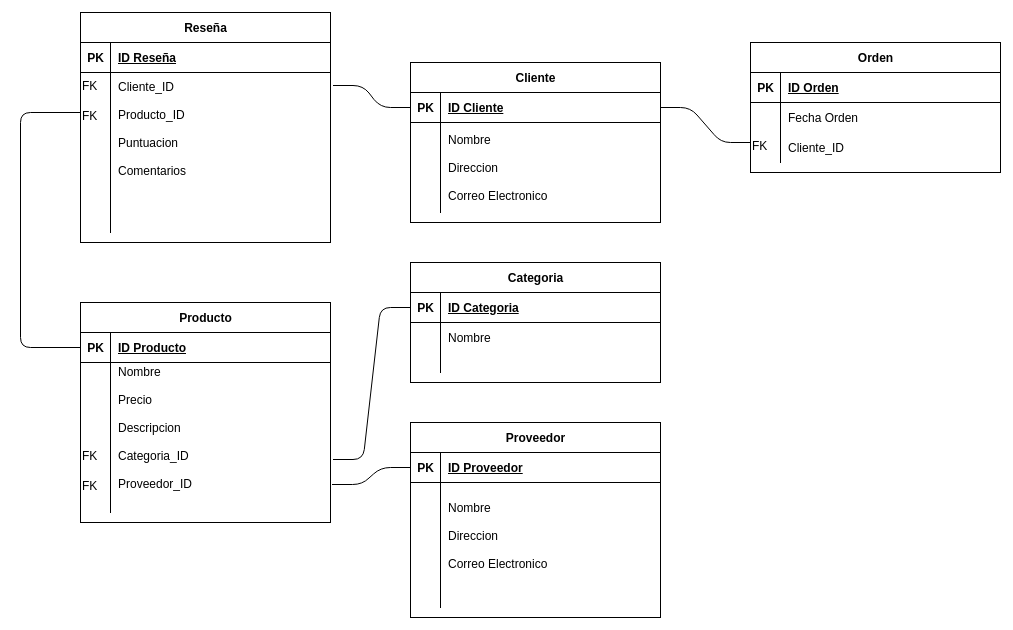
<!DOCTYPE html>
<html lang="es">
<head>
<meta charset="utf-8">
<title>Diagrama entidad-relación</title>
<style>
:root { --ink: #000; --paper: #fff; --key-width: 30px; --head-height: 30px; }
* { box-sizing: border-box; margin: 0; padding: 0; }
html, body { width: 1013px; height: 630px; overflow: hidden; background: var(--paper); }
body { font: 12px "Liberation Sans", Arial, sans-serif; color: var(--ink); }
.diagram { position: relative; width: 1013px; height: 630px; }
.relations { position: absolute; inset: 0; fill: none; stroke: var(--ink); stroke-width: 1; }
.entity { position: absolute; width: 251px; border: 1px solid var(--ink); background: var(--paper); }
.entity h2 { height: var(--head-height); border-bottom: 1px solid var(--ink); font-size: 12px; line-height: 30px; text-align: center; }
.primary { display: flex; height: var(--head-height); border-bottom: 1px solid var(--ink); font-weight: bold; line-height: 30px; }
.primary span { width: var(--key-width); border-right: 1px solid var(--ink); text-align: center; }
.primary u { padding-left: 7px; }
.columns { display: flex; height: var(--body); }
ul { list-style: none; }
.keys { display: flex; width: var(--key-width); border-right: 1px solid var(--ink); padding-left: 1px; }
.keys ul { margin-top: var(--key-top); line-height: 30px; }
.fields { margin-top: var(--field-top, 0px); padding-left: 7px; line-height: var(--step, 28px); }

.resena { left: 80px; top: 12px; height: 231px; --body: 160px; --key-top: -2px; }
.cliente { left: 410px; top: 62px; height: 161px; --body: 90px; --field-top: 3px; }
.orden { left: 750px; top: 42px; height: 131px; --body: 60px; --key-top: 28px; --step: 30px; }
.producto { left: 80px; top: 302px; height: 221px; --body: 150px; --key-top: 78px; --field-top: -5px; }
.categoria { left: 410px; top: 262px; height: 121px; --body: 50px; --step: 30px; }
.proveedor { left: 410px; top: 422px; height: 196px; --body: 125px; --field-top: 11px; }
</style>
</head>
<body>
<main class="diagram">
  <section class="entity resena">
    <h2>Reseña</h2>
    <div class="primary"><span>PK</span><u>ID Reseña</u></div>
    <div class="columns">
      <div class="keys"><ul><li>FK</li><li>FK</li></ul></div>
      <ul class="fields"><li>Cliente_ID</li><li>Producto_ID</li><li>Puntuacion</li><li>Comentarios</li></ul>
    </div>
  </section>

  <section class="entity cliente">
    <h2>Cliente</h2>
    <div class="primary"><span>PK</span><u>ID Cliente</u></div>
    <div class="columns">
      <div class="keys"></div>
      <ul class="fields"><li>Nombre</li><li>Direccion</li><li>Correo Electronico</li></ul>
    </div>
  </section>

  <section class="entity orden">
    <h2>Orden</h2>
    <div class="primary"><span>PK</span><u>ID Orden</u></div>
    <div class="columns">
      <div class="keys"><ul><li>FK</li></ul></div>
      <ul class="fields"><li>Fecha Orden</li><li>Cliente_ID</li></ul>
    </div>
  </section>

  <section class="entity producto">
    <h2>Producto</h2>
    <div class="primary"><span>PK</span><u>ID Producto</u></div>
    <div class="columns">
      <div class="keys"><ul><li>FK</li><li>FK</li></ul></div>
      <ul class="fields"><li>Nombre</li><li>Precio</li><li>Descripcion</li><li>Categoria_ID</li><li>Proveedor_ID</li></ul>
    </div>
  </section>

  <section class="entity categoria">
    <h2>Categoria</h2>
    <div class="primary"><span>PK</span><u>ID Categoria</u></div>
    <div class="columns">
      <div class="keys"></div>
      <ul class="fields"><li>Nombre</li></ul>
    </div>
  </section>

  <section class="entity proveedor">
    <h2>Proveedor</h2>
    <div class="primary"><span>PK</span><u>ID Proveedor</u></div>
    <div class="columns">
      <div class="keys"></div>
      <ul class="fields"><li>Nombre</li><li>Direccion</li><li>Correo Electronico</li></ul>
    </div>
  </section>

  <svg class="relations" width="1013" height="630" viewBox="0 0 1013 630" aria-hidden="true">
    <path id="resena-cliente" d="M333 85.5H353Q363 85.5 369 93L374 99.5Q380.5 107.5 390.5 107.5H410"/>
    <path id="cliente-orden" d="M661 107.5H680.5Q690.5 107.5 697 115L714 134.5Q720.5 142.5 730.5 142.5H750"/>
    <path id="resena-producto" d="M80 112.5H30.5Q20.5 112.5 20.5 122.5V337.5Q20.5 347.5 30.5 347.5H80"/>
    <path id="producto-categoria" d="M333 459.5H353Q363 459.5 364.3 449.5L379.3 317.5Q380.5 307.5 390.5 307.5H410"/>
    <path id="producto-proveedor" d="M332 484.5H352.5Q362.5 484.5 369 478L373.5 474Q380.5 467.5 390.5 467.5H410"/>
  </svg>
</main>
</body>
</html>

· · · ·

> Task goal
Within the entries above, find the string "hidden" and return each line that holds it.

> Output of the exercise
html, body { width: 1013px; height: 630px; overflow: hidden; background: var(--paper); }
  <svg class="relations" width="1013" height="630" viewBox="0 0 1013 630" aria-hidden="true">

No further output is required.